Required work
Word for word, reproduce all entries below, leaving every picture out.

Extracted records
- - -

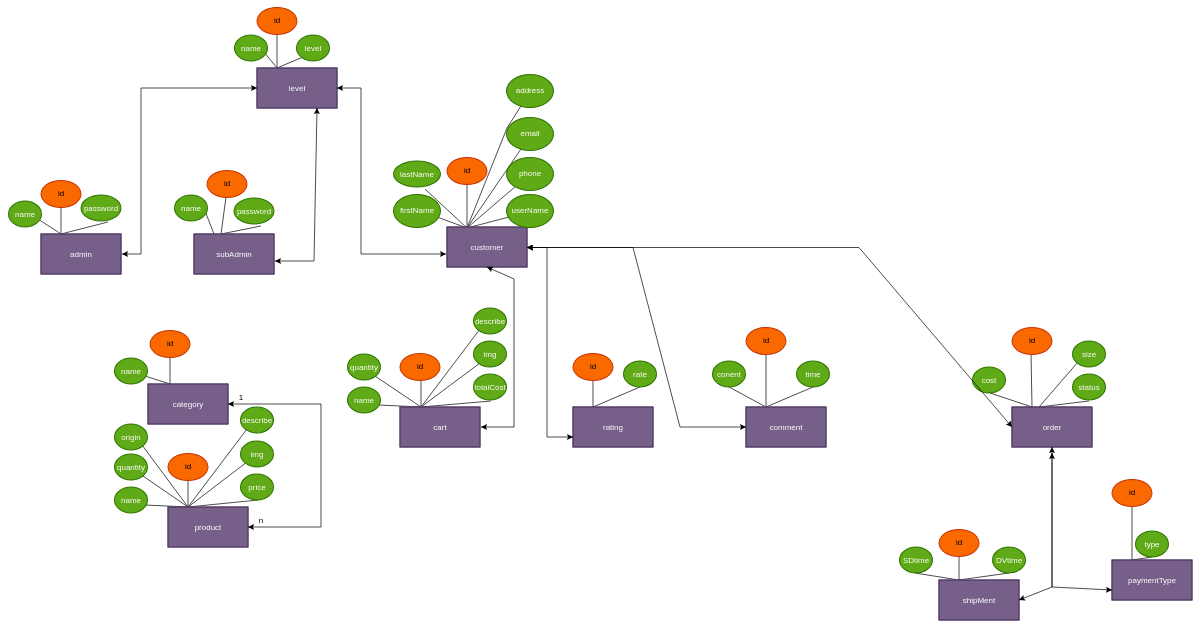
<!DOCTYPE html>
<html lang="en">
<head>
<meta charset="utf-8">
<title>Shop entity relationship diagram</title>
<style>
:root {
  --paper: #ffffff;
  --line: #000000;
  --entity: #76608a;
  --entity-edge: #432d57;
  --attribute: #60a917;
  --attribute-edge: #2d7600;
  --key: #fa6800;
  --key-edge: #c73500;
}
* { box-sizing: border-box; margin: 0; }
html, body { width: 1200px; height: 628px; overflow: hidden; background: var(--paper); }
.diagram {
  position: relative;
  width: 1200px;
  height: 628px;
  overflow: hidden;
  font: 8px/10px "Liberation Sans", Arial, sans-serif;
}
.links { position: absolute; left: 0; top: 0; fill: none; stroke: var(--line); stroke-width: 0.7; }
.links marker path { fill: var(--line); stroke: none; }
.entity, .attribute, .key, .cardinality {
  position: absolute;
  left: var(--x);
  top: var(--y);
  transform: translate(-50%, -50%);
  display: flex;
  align-items: center;
  justify-content: center;
  white-space: nowrap;
}
.entity { width: 81px; height: 41px; background: var(--entity); border: 1px solid var(--entity-edge); color: #fff; font-weight: normal; font-size: 8px; }
.attribute { width: 34px; height: 27px; border-radius: 50%; background: var(--attribute); border: 1px solid var(--attribute-edge); color: #fff; }
.attribute.wide { width: 41px; }
.attribute.large { width: 48px; height: 34px; }
.key { width: 41px; height: 28px; border-radius: 50%; background: var(--key); border: 1px solid var(--key-edge); color: #000; }
.cardinality { color: #000; }
</style>
</head>
<body>
<main class="diagram">
  <svg class="links attribute-links" width="1200" height="628" viewBox="0 0 1200 628" aria-hidden="true">
    <path d="M277 34V68L264 52M277 68L303 57"/>
    <path d="M61 207V234L38 219M61 234L108 222"/>
    <path d="M226 197L221 234L261 226M205 211L214 234"/>
    <path d="M467 184V228L425 189M467 228L437 217M467 228L507 128L521 106M467 228L521 149M467 228L516 186M467 228L509 217"/>
    <path d="M170 356V384L145 376"/>
    <path d="M188 480V507L142 445M188 507L143 476M188 507L145 505M188 507L247 429M188 507L247 462M188 507L258 500"/>
    <path d="M421 380V407L375 376M421 407L379 405M421 407L480 329M421 407L480 363M421 407L491 401"/>
    <path d="M593 380V407L640 387"/>
    <path d="M766 353V407L729 387M766 407L813 387"/>
    <path d="M1031 353L1032 407L990 393M1039 407L1078 362M1039 407L1089 401"/>
    <path d="M959 556V580L915 573M959 580L1009 573"/>
    <path d="M1132 506V560L1152 557"/>
  </svg>

  <!-- level -->
  <h2 class="entity" style="--x:297px;--y:88px">level</h2>
  <span class="key" style="--x:277px;--y:21px">id</span>
  <span class="attribute" style="--x:251px;--y:48px">name</span>
  <span class="attribute" style="--x:313px;--y:48px">level</span>

  <!-- admin -->
  <h2 class="entity" style="--x:81px;--y:254px">admin</h2>
  <span class="key" style="--x:61px;--y:194px">id</span>
  <span class="attribute" style="--x:25px;--y:214px">name</span>
  <span class="attribute wide" style="--x:101px;--y:208px">password</span>

  <!-- subAdmin -->
  <h2 class="entity" style="--x:234px;--y:254px">subAdmin</h2>
  <span class="key" style="--x:227px;--y:184px">id</span>
  <span class="attribute" style="--x:191px;--y:208px">name</span>
  <span class="attribute wide" style="--x:254px;--y:211px">password</span>

  <!-- customer -->
  <h2 class="entity" style="--x:487px;--y:247px">customer</h2>
  <span class="key" style="--x:467px;--y:171px">id</span>
  <span class="attribute large" style="--x:417px;--y:174px;height:27px">lastName</span>
  <span class="attribute large" style="--x:417px;--y:211px">firstName</span>
  <span class="attribute large" style="--x:530px;--y:91px">address</span>
  <span class="attribute large" style="--x:530px;--y:134px">email</span>
  <span class="attribute large" style="--x:530px;--y:174px">phone</span>
  <span class="attribute large" style="--x:530px;--y:211px">userName</span>

  <!-- category -->
  <h2 class="entity" style="--x:188px;--y:404px">category</h2>
  <span class="key" style="--x:170px;--y:344px">id</span>
  <span class="attribute" style="--x:131px;--y:371px">name</span>

  <!-- product -->
  <h2 class="entity" style="--x:208px;--y:527px">product</h2>
  <span class="key" style="--x:188px;--y:467px">id</span>
  <span class="attribute" style="--x:131px;--y:437px">origin</span>
  <span class="attribute" style="--x:131px;--y:467px">quantity</span>
  <span class="attribute" style="--x:131px;--y:500px">name</span>
  <span class="attribute" style="--x:257px;--y:420px">describe</span>
  <span class="attribute" style="--x:257px;--y:454px">img</span>
  <span class="attribute" style="--x:257px;--y:487px">price</span>

  <!-- cart -->
  <h2 class="entity" style="--x:440px;--y:427px">cart</h2>
  <span class="key" style="--x:420px;--y:367px">id</span>
  <span class="attribute" style="--x:364px;--y:367px">quantity</span>
  <span class="attribute" style="--x:364px;--y:400px">name</span>
  <span class="attribute" style="--x:490px;--y:321px">describe</span>
  <span class="attribute" style="--x:490px;--y:354px">img</span>
  <span class="attribute" style="--x:490px;--y:387px">totalCost</span>

  <!-- rating -->
  <h2 class="entity" style="--x:613px;--y:427px">rating</h2>
  <span class="key" style="--x:593px;--y:367px">id</span>
  <span class="attribute" style="--x:640px;--y:374px">rate</span>

  <!-- comment -->
  <h2 class="entity" style="--x:786px;--y:427px">comment</h2>
  <span class="key" style="--x:766px;--y:341px">id</span>
  <span class="attribute" style="--x:729px;--y:374px">conent</span>
  <span class="attribute" style="--x:813px;--y:374px">time</span>

  <!-- order -->
  <h2 class="entity" style="--x:1052px;--y:427px">order</h2>
  <span class="key" style="--x:1032px;--y:341px">id</span>
  <span class="attribute" style="--x:989px;--y:380px">cost</span>
  <span class="attribute" style="--x:1089px;--y:354px">size</span>
  <span class="attribute" style="--x:1089px;--y:387px">status</span>

  <!-- shipMent -->
  <h2 class="entity" style="--x:979px;--y:600px">shipMent</h2>
  <span class="key" style="--x:959px;--y:543px">id</span>
  <span class="attribute" style="--x:916px;--y:560px">SDtime</span>
  <span class="attribute" style="--x:1009px;--y:560px">DVtime</span>

  <!-- paymentType -->
  <h2 class="entity" style="--x:1152px;--y:580px">paymentType</h2>
  <span class="key" style="--x:1132px;--y:493px">id</span>
  <span class="attribute" style="--x:1152px;--y:544px">type</span>

  <svg class="links relations" width="1200" height="628" viewBox="0 0 1200 628" aria-hidden="true">
    <defs>
      <marker id="arrow" markerUnits="userSpaceOnUse" markerWidth="6" markerHeight="6" refX="6" refY="3" orient="auto-start-reverse">
        <path d="M0 0L6 3L0 6L1 3Z"/>
      </marker>
    </defs>
    <g marker-start="url(#arrow)" marker-end="url(#arrow)" style="marker-start:url(#arrow);marker-end:url(#arrow)">
      <path d="M257 88H141V254H122"/>
      <path d="M317 108L314 261H275"/>
      <path d="M337 88H361V254H446"/>
      <path d="M487 267L514 279V427H481"/>
      <path d="M527 247.5H547V437H573"/>
      <path d="M527 247.5H633L680 427H746"/>
      <path d="M527 247.5H859L1012 427"/>
      <path d="M228 404H321V527H248"/>
      <path d="M1052 447V587L1019 600"/>
      <path d="M1052 453V587L1112 590"/>
    </g>
  </svg>
  <span class="cardinality" style="--x:241px;--y:398px">1</span>
  <span class="cardinality" style="--x:261px;--y:521px">n</span>
</main>
</body>
</html>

- - -

Answer
<!DOCTYPE html>
<html lang="en">
<head>
<meta charset="utf-8">
<title>Shop entity relationship diagram</title>
<style>
:root {
  --paper: #ffffff;
  --line: #000000;
  --entity: #76608a;
  --entity-edge: #432d57;
  --attribute: #60a917;
  --attribute-edge: #2d7600;
  --key: #fa6800;
  --key-edge: #c73500;
}
* { box-sizing: border-box; margin: 0; }
html, body { width: 1200px; height: 628px; overflow: hidden; background: var(--paper); }
.diagram {
  position: relative;
  width: 1200px;
  height: 628px;
  overflow: hidden;
  font: 8px/10px "Liberation Sans", Arial, sans-serif;
}
.links { position: absolute; left: 0; top: 0; fill: none; stroke: var(--line); stroke-width: 0.7; }
.links marker path { fill: var(--line); stroke: none; }
.entity, .attribute, .key, .cardinality {
  position: absolute;
  left: var(--x);
  top: var(--y);
  transform: translate(-50%, -50%);
  display: flex;
  align-items: center;
  justify-content: center;
  white-space: nowrap;
}
.entity { width: 81px; height: 41px; background: var(--entity); border: 1px solid var(--entity-edge); color: #fff; font-weight: normal; font-size: 8px; }
.attribute { width: 34px; height: 27px; border-radius: 50%; background: var(--attribute); border: 1px solid var(--attribute-edge); color: #fff; }
.attribute.wide { width: 41px; }
.attribute.large { width: 48px; height: 34px; }
.key { width: 41px; height: 28px; border-radius: 50%; background: var(--key); border: 1px solid var(--key-edge); color: #000; }
.cardinality { color: #000; }
</style>
</head>
<body>
<main class="diagram">
  <svg class="links attribute-links" width="1200" height="628" viewBox="0 0 1200 628" aria-hidden="true">
    <path d="M277 34V68L264 52M277 68L303 57"/>
    <path d="M61 207V234L38 219M61 234L108 222"/>
    <path d="M226 197L221 234L261 226M205 211L214 234"/>
    <path d="M467 184V228L425 189M467 228L437 217M467 228L507 128L521 106M467 228L521 149M467 228L516 186M467 228L509 217"/>
    <path d="M170 356V384L145 376"/>
    <path d="M188 480V507L142 445M188 507L143 476M188 507L145 505M188 507L247 429M188 507L247 462M188 507L258 500"/>
    <path d="M421 380V407L375 376M421 407L379 405M421 407L480 329M421 407L480 363M421 407L491 401"/>
    <path d="M593 380V407L640 387"/>
    <path d="M766 353V407L729 387M766 407L813 387"/>
    <path d="M1031 353L1032 407L990 393M1039 407L1078 362M1039 407L1089 401"/>
    <path d="M959 556V580L915 573M959 580L1009 573"/>
    <path d="M1132 506V560L1152 557"/>
  </svg>

  <!-- level -->
  <h2 class="entity" style="--x:297px;--y:88px">level</h2>
  <span class="key" style="--x:277px;--y:21px">id</span>
  <span class="attribute" style="--x:251px;--y:48px">name</span>
  <span class="attribute" style="--x:313px;--y:48px">level</span>

  <!-- admin -->
  <h2 class="entity" style="--x:81px;--y:254px">admin</h2>
  <span class="key" style="--x:61px;--y:194px">id</span>
  <span class="attribute" style="--x:25px;--y:214px">name</span>
  <span class="attribute wide" style="--x:101px;--y:208px">password</span>

  <!-- subAdmin -->
  <h2 class="entity" style="--x:234px;--y:254px">subAdmin</h2>
  <span class="key" style="--x:227px;--y:184px">id</span>
  <span class="attribute" style="--x:191px;--y:208px">name</span>
  <span class="attribute wide" style="--x:254px;--y:211px">password</span>

  <!-- customer -->
  <h2 class="entity" style="--x:487px;--y:247px">customer</h2>
  <span class="key" style="--x:467px;--y:171px">id</span>
  <span class="attribute large" style="--x:417px;--y:174px;height:27px">lastName</span>
  <span class="attribute large" style="--x:417px;--y:211px">firstName</span>
  <span class="attribute large" style="--x:530px;--y:91px">address</span>
  <span class="attribute large" style="--x:530px;--y:134px">email</span>
  <span class="attribute large" style="--x:530px;--y:174px">phone</span>
  <span class="attribute large" style="--x:530px;--y:211px">userName</span>

  <!-- category -->
  <h2 class="entity" style="--x:188px;--y:404px">category</h2>
  <span class="key" style="--x:170px;--y:344px">id</span>
  <span class="attribute" style="--x:131px;--y:371px">name</span>

  <!-- product -->
  <h2 class="entity" style="--x:208px;--y:527px">product</h2>
  <span class="key" style="--x:188px;--y:467px">id</span>
  <span class="attribute" style="--x:131px;--y:437px">origin</span>
  <span class="attribute" style="--x:131px;--y:467px">quantity</span>
  <span class="attribute" style="--x:131px;--y:500px">name</span>
  <span class="attribute" style="--x:257px;--y:420px">describe</span>
  <span class="attribute" style="--x:257px;--y:454px">img</span>
  <span class="attribute" style="--x:257px;--y:487px">price</span>

  <!-- cart -->
  <h2 class="entity" style="--x:440px;--y:427px">cart</h2>
  <span class="key" style="--x:420px;--y:367px">id</span>
  <span class="attribute" style="--x:364px;--y:367px">quantity</span>
  <span class="attribute" style="--x:364px;--y:400px">name</span>
  <span class="attribute" style="--x:490px;--y:321px">describe</span>
  <span class="attribute" style="--x:490px;--y:354px">img</span>
  <span class="attribute" style="--x:490px;--y:387px">totalCost</span>

  <!-- rating -->
  <h2 class="entity" style="--x:613px;--y:427px">rating</h2>
  <span class="key" style="--x:593px;--y:367px">id</span>
  <span class="attribute" style="--x:640px;--y:374px">rate</span>

  <!-- comment -->
  <h2 class="entity" style="--x:786px;--y:427px">comment</h2>
  <span class="key" style="--x:766px;--y:341px">id</span>
  <span class="attribute" style="--x:729px;--y:374px">conent</span>
  <span class="attribute" style="--x:813px;--y:374px">time</span>

  <!-- order -->
  <h2 class="entity" style="--x:1052px;--y:427px">order</h2>
  <span class="key" style="--x:1032px;--y:341px">id</span>
  <span class="attribute" style="--x:989px;--y:380px">cost</span>
  <span class="attribute" style="--x:1089px;--y:354px">size</span>
  <span class="attribute" style="--x:1089px;--y:387px">status</span>

  <!-- shipMent -->
  <h2 class="entity" style="--x:979px;--y:600px">shipMent</h2>
  <span class="key" style="--x:959px;--y:543px">id</span>
  <span class="attribute" style="--x:916px;--y:560px">SDtime</span>
  <span class="attribute" style="--x:1009px;--y:560px">DVtime</span>

  <!-- paymentType -->
  <h2 class="entity" style="--x:1152px;--y:580px">paymentType</h2>
  <span class="key" style="--x:1132px;--y:493px">id</span>
  <span class="attribute" style="--x:1152px;--y:544px">type</span>

  <svg class="links relations" width="1200" height="628" viewBox="0 0 1200 628" aria-hidden="true">
    <defs>
      <marker id="arrow" markerUnits="userSpaceOnUse" markerWidth="6" markerHeight="6" refX="6" refY="3" orient="auto-start-reverse">
        <path d="M0 0L6 3L0 6L1 3Z"/>
      </marker>
    </defs>
    <g marker-start="url(#arrow)" marker-end="url(#arrow)" style="marker-start:url(#arrow);marker-end:url(#arrow)">
      <path d="M257 88H141V254H122"/>
      <path d="M317 108L314 261H275"/>
      <path d="M337 88H361V254H446"/>
      <path d="M487 267L514 279V427H481"/>
      <path d="M527 247.5H547V437H573"/>
      <path d="M527 247.5H633L680 427H746"/>
      <path d="M527 247.5H859L1012 427"/>
      <path d="M228 404H321V527H248"/>
      <path d="M1052 447V587L1019 600"/>
      <path d="M1052 453V587L1112 590"/>
    </g>
  </svg>
  <span class="cardinality" style="--x:241px;--y:398px">1</span>
  <span class="cardinality" style="--x:261px;--y:521px">n</span>
</main>
</body>
</html>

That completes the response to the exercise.